▶ AIM OF THE TASK
From the entries below, copy every line holding the word "period".

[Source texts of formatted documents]
● ● ● ●

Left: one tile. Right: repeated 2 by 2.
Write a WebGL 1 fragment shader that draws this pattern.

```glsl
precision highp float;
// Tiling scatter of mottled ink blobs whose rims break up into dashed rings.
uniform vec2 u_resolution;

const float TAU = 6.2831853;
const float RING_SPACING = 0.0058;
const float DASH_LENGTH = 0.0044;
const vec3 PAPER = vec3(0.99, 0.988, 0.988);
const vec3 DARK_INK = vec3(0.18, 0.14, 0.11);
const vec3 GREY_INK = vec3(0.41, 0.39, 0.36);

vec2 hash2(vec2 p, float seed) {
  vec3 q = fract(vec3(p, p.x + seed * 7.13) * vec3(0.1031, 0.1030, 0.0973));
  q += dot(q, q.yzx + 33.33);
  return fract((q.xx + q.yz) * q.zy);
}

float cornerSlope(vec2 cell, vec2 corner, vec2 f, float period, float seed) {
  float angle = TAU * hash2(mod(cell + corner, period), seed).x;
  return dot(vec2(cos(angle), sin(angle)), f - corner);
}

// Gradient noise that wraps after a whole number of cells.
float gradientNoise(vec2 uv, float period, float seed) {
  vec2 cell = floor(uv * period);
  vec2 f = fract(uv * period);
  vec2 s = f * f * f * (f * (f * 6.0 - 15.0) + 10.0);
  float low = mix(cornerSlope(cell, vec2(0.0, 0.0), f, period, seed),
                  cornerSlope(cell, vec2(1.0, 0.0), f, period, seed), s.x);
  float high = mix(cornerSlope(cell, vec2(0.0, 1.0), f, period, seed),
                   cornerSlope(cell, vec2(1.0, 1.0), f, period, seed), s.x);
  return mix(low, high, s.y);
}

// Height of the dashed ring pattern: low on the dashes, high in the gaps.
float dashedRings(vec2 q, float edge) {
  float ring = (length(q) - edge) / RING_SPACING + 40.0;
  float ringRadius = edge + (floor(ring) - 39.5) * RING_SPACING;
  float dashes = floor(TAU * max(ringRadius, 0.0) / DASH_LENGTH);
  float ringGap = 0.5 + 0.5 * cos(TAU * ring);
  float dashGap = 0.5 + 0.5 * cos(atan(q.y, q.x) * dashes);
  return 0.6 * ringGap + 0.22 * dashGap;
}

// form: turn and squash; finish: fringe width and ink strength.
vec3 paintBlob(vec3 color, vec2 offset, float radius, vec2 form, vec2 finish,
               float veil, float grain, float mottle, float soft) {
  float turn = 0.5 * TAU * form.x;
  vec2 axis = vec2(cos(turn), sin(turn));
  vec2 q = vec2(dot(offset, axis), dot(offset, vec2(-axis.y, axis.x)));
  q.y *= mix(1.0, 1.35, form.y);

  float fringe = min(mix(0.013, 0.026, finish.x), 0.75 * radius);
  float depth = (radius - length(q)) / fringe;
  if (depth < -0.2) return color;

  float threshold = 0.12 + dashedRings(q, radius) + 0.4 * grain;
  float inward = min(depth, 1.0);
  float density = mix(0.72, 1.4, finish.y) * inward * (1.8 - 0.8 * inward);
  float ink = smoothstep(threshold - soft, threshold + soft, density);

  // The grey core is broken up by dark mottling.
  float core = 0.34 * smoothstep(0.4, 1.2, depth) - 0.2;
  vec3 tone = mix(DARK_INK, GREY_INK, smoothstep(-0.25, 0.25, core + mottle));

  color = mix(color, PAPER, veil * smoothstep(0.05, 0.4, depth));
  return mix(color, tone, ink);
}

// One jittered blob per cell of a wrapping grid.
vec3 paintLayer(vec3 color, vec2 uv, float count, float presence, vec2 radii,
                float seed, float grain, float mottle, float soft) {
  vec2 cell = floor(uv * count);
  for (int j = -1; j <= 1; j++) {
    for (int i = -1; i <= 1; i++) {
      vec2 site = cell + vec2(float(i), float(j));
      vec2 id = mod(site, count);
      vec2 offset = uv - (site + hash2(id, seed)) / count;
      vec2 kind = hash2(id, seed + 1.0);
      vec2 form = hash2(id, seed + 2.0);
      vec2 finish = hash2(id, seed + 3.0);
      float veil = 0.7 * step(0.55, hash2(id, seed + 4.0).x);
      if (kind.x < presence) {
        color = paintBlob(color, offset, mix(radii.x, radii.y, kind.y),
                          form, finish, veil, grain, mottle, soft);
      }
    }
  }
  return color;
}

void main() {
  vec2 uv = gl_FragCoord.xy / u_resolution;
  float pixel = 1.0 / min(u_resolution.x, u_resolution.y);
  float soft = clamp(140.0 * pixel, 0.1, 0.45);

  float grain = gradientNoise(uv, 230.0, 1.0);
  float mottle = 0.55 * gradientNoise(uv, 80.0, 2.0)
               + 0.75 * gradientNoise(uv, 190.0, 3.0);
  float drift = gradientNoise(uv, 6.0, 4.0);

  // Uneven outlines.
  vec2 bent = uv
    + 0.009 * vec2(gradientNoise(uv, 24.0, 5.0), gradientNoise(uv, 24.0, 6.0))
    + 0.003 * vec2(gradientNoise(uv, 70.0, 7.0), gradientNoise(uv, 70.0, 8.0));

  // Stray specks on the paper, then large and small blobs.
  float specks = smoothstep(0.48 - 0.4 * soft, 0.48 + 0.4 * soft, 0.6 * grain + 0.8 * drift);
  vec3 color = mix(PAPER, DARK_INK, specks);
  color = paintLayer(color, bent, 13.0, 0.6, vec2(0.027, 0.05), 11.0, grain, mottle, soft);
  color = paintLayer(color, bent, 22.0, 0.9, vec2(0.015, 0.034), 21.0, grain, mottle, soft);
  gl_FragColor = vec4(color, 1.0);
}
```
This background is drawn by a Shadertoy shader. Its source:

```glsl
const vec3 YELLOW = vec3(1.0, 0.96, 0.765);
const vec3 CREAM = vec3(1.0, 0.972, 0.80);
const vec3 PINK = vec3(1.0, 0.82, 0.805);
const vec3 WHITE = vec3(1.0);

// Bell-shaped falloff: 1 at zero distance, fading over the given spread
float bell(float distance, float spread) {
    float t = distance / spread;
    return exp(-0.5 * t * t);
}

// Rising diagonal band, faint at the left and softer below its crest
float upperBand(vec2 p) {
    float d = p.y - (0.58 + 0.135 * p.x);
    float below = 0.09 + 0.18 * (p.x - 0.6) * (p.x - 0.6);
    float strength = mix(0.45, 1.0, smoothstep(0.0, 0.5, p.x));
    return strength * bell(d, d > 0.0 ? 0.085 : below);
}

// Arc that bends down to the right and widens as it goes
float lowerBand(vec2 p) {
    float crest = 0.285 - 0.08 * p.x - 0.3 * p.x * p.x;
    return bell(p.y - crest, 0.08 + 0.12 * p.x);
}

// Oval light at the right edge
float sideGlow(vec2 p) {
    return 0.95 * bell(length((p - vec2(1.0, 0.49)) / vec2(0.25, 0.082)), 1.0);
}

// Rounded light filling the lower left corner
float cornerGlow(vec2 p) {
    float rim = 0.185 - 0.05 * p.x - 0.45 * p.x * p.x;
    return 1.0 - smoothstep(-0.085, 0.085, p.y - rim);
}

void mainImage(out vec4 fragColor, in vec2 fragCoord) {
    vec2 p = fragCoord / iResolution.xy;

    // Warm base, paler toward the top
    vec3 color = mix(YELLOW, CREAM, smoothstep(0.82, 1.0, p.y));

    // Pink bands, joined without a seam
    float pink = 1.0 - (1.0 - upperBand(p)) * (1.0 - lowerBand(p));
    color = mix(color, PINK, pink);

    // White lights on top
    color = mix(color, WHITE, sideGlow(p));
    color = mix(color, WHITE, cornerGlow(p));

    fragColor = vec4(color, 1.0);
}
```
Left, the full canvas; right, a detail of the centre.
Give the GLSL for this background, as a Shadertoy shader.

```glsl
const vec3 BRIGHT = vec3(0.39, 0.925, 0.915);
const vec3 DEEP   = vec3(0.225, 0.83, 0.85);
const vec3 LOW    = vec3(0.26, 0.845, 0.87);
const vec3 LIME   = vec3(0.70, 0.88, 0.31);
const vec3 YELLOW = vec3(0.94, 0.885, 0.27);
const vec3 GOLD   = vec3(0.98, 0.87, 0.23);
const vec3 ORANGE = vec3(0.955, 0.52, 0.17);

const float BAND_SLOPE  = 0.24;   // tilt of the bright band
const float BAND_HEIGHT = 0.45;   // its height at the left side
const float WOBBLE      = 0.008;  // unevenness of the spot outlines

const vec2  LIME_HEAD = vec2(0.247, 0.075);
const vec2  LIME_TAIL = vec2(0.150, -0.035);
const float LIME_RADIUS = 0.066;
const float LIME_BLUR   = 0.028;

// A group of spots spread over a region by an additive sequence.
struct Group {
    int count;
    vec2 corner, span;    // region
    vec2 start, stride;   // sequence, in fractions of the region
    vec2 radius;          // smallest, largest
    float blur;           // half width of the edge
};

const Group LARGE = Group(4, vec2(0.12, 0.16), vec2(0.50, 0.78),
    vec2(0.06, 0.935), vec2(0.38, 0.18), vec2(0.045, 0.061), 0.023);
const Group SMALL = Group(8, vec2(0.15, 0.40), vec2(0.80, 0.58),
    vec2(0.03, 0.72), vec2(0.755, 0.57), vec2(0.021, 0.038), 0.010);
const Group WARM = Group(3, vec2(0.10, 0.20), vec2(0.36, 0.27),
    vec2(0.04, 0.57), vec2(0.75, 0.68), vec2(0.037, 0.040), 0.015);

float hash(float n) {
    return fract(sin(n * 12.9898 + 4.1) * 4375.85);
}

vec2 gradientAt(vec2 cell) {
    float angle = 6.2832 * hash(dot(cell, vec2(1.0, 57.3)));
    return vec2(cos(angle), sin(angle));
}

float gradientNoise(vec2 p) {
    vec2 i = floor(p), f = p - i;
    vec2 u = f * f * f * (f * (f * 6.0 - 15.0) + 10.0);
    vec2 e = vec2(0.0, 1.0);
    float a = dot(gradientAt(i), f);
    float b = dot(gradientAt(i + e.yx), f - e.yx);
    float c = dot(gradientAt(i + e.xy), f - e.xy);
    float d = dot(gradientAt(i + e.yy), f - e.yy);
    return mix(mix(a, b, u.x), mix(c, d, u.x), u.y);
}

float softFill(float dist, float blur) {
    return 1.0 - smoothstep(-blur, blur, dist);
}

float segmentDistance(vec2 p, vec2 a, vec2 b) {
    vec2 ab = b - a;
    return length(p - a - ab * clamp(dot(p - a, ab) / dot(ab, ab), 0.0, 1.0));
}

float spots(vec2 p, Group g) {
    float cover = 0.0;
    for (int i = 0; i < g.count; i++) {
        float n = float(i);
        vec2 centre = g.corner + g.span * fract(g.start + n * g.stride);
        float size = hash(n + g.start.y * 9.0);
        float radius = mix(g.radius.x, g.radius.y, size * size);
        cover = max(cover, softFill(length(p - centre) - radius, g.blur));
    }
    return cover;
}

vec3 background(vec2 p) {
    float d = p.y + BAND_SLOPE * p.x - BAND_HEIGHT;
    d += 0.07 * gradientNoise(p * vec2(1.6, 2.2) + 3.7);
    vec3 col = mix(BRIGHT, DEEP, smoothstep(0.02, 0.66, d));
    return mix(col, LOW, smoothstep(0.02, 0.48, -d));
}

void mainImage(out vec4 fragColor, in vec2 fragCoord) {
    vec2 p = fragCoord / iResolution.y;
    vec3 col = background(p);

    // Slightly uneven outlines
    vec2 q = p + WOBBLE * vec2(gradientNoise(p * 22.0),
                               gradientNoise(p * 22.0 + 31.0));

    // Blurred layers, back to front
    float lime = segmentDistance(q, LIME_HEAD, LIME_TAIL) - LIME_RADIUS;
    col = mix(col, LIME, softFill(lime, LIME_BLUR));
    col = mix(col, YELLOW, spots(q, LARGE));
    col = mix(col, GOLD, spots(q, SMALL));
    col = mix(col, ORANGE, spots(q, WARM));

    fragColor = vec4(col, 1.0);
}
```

● ● ● ●

▶ WRITTEN SOLUTION
float cornerSlope(vec2 cell, vec2 corner, vec2 f, float period, float seed) {
  float angle = TAU * hash2(mod(cell + corner, period), seed).x;
float gradientNoise(vec2 uv, float period, float seed) {
  vec2 cell = floor(uv * period);
  vec2 f = fract(uv * period);
  float low = mix(cornerSlope(cell, vec2(0.0, 0.0), f, period, seed),
                  cornerSlope(cell, vec2(1.0, 0.0), f, period, seed), s.x);
  float high = mix(cornerSlope(cell, vec2(0.0, 1.0), f, period, seed),
                   cornerSlope(cell, vec2(1.0, 1.0), f, period, seed), s.x);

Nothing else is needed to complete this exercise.